**YOUR ASSIGNMENT:**
The answer should be one number: how many lines in the records below contain the word "Sans".

[Stored data]

━━━━━━━━

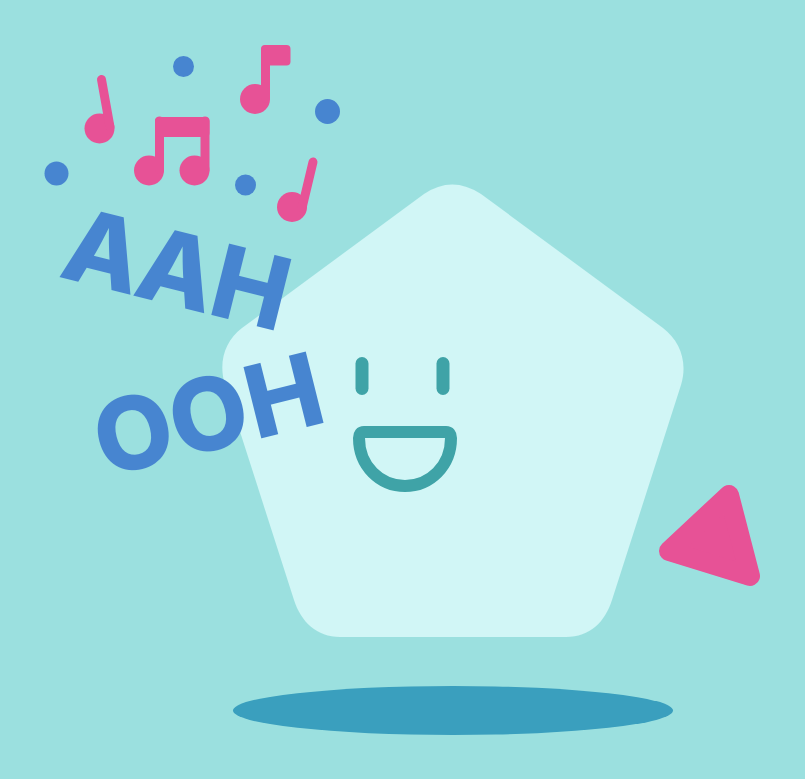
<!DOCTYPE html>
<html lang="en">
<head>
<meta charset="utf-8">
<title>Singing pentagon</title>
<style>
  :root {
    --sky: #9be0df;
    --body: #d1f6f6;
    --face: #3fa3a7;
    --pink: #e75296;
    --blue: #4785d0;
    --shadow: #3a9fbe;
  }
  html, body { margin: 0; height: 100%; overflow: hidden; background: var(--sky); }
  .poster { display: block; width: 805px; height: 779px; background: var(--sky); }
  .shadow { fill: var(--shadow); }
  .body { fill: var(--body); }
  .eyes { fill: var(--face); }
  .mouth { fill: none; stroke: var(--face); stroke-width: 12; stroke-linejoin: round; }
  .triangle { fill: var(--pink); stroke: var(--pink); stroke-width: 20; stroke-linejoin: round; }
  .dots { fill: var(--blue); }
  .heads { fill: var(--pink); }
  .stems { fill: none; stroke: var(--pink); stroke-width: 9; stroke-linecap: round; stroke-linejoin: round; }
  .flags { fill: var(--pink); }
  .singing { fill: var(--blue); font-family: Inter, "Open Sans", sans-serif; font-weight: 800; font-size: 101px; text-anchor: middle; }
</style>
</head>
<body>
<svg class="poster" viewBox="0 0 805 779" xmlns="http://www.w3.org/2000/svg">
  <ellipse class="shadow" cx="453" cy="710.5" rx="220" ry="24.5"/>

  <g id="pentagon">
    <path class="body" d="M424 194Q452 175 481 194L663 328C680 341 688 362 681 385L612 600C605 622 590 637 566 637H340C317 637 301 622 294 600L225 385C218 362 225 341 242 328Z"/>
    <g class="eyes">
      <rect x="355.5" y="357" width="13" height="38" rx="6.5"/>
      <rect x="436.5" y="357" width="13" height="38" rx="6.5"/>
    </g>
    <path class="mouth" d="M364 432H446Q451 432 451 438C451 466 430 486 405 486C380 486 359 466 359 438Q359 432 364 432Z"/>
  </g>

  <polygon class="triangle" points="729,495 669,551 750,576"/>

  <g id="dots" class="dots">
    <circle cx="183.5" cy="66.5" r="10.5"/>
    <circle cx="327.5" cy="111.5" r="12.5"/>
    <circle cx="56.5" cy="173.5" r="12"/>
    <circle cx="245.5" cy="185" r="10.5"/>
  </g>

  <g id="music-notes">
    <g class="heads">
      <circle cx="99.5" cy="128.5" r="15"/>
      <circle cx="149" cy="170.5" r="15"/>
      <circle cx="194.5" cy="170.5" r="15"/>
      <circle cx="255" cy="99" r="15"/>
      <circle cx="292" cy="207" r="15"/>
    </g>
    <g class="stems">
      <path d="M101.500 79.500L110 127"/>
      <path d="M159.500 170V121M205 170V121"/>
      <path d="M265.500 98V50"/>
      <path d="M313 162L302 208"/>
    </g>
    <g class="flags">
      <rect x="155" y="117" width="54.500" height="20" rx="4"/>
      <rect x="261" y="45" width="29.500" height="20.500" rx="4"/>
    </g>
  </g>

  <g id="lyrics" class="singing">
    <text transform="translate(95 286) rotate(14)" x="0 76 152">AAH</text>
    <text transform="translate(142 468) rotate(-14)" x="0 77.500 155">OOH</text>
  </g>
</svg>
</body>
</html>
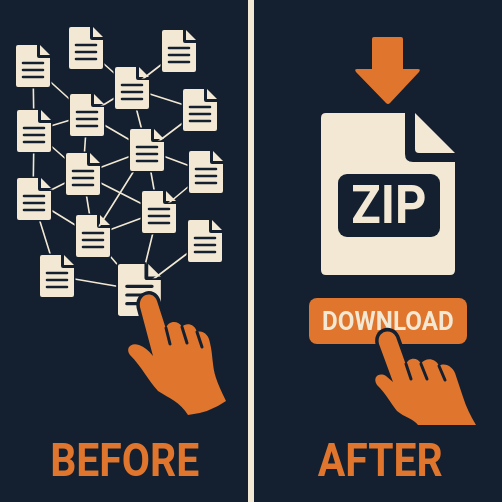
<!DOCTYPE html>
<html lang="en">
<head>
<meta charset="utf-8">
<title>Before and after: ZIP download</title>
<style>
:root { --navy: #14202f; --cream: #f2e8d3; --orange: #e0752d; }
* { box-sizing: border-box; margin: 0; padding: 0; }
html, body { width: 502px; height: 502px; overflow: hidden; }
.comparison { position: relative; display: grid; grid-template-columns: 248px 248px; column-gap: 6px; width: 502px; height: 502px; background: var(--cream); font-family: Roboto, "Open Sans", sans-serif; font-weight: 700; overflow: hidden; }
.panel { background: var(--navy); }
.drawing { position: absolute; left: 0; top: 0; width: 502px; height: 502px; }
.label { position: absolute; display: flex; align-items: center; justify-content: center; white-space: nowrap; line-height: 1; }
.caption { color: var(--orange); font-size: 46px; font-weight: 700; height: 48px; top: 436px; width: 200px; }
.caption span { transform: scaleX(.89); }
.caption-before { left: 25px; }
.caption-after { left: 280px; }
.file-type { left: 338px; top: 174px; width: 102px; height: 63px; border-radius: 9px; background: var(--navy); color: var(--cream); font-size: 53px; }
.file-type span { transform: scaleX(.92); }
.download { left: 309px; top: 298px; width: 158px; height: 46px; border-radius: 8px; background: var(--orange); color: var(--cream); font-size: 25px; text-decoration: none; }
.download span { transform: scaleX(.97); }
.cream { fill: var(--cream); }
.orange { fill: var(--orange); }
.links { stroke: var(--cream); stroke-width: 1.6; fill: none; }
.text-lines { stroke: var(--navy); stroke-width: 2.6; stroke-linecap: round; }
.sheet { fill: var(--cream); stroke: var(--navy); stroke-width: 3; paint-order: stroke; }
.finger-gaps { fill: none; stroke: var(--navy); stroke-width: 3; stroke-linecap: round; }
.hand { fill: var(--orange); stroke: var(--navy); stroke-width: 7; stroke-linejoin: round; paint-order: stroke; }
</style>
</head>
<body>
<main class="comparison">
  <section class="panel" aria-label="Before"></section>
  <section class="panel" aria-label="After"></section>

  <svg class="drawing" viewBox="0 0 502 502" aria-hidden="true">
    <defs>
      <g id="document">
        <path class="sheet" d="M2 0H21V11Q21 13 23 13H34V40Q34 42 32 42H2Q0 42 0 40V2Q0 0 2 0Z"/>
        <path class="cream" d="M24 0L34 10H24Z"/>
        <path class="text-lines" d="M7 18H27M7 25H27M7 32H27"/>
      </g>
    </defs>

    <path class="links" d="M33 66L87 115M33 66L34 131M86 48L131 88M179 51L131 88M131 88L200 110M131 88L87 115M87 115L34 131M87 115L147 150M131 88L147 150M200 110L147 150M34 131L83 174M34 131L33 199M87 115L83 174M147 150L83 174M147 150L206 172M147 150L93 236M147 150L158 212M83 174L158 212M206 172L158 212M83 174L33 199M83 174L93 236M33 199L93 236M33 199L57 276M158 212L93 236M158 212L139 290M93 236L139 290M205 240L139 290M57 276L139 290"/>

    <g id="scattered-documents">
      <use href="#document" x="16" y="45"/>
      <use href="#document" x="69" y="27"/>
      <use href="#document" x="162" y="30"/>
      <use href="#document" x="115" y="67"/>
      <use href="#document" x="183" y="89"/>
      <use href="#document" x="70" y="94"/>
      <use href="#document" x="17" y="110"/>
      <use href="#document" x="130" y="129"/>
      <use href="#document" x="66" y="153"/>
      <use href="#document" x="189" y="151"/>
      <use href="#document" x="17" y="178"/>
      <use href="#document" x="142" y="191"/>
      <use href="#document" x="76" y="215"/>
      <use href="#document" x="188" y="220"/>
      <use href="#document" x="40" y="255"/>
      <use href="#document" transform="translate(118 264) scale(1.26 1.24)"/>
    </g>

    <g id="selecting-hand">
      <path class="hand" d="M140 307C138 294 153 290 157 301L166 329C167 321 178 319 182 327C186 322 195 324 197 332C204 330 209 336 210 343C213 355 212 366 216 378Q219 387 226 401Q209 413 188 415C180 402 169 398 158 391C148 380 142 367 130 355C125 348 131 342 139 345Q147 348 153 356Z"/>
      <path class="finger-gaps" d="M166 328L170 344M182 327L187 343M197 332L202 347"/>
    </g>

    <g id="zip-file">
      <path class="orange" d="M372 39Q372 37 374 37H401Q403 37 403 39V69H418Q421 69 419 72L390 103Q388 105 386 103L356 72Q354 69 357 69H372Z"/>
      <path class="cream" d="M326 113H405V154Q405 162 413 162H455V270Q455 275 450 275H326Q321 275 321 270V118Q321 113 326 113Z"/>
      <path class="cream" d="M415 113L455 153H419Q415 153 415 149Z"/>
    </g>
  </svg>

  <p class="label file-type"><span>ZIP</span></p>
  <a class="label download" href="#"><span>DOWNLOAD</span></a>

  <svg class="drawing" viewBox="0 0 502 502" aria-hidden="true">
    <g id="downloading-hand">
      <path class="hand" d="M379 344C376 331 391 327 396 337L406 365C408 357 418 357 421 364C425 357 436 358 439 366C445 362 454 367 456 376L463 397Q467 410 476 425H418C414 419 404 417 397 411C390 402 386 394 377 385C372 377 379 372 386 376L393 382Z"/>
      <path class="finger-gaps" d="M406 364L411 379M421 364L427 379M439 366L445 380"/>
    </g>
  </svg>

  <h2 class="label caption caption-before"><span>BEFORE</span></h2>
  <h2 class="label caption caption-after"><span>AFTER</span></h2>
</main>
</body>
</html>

━━━━━━━━

**EXPECTED OUTPUT:**
2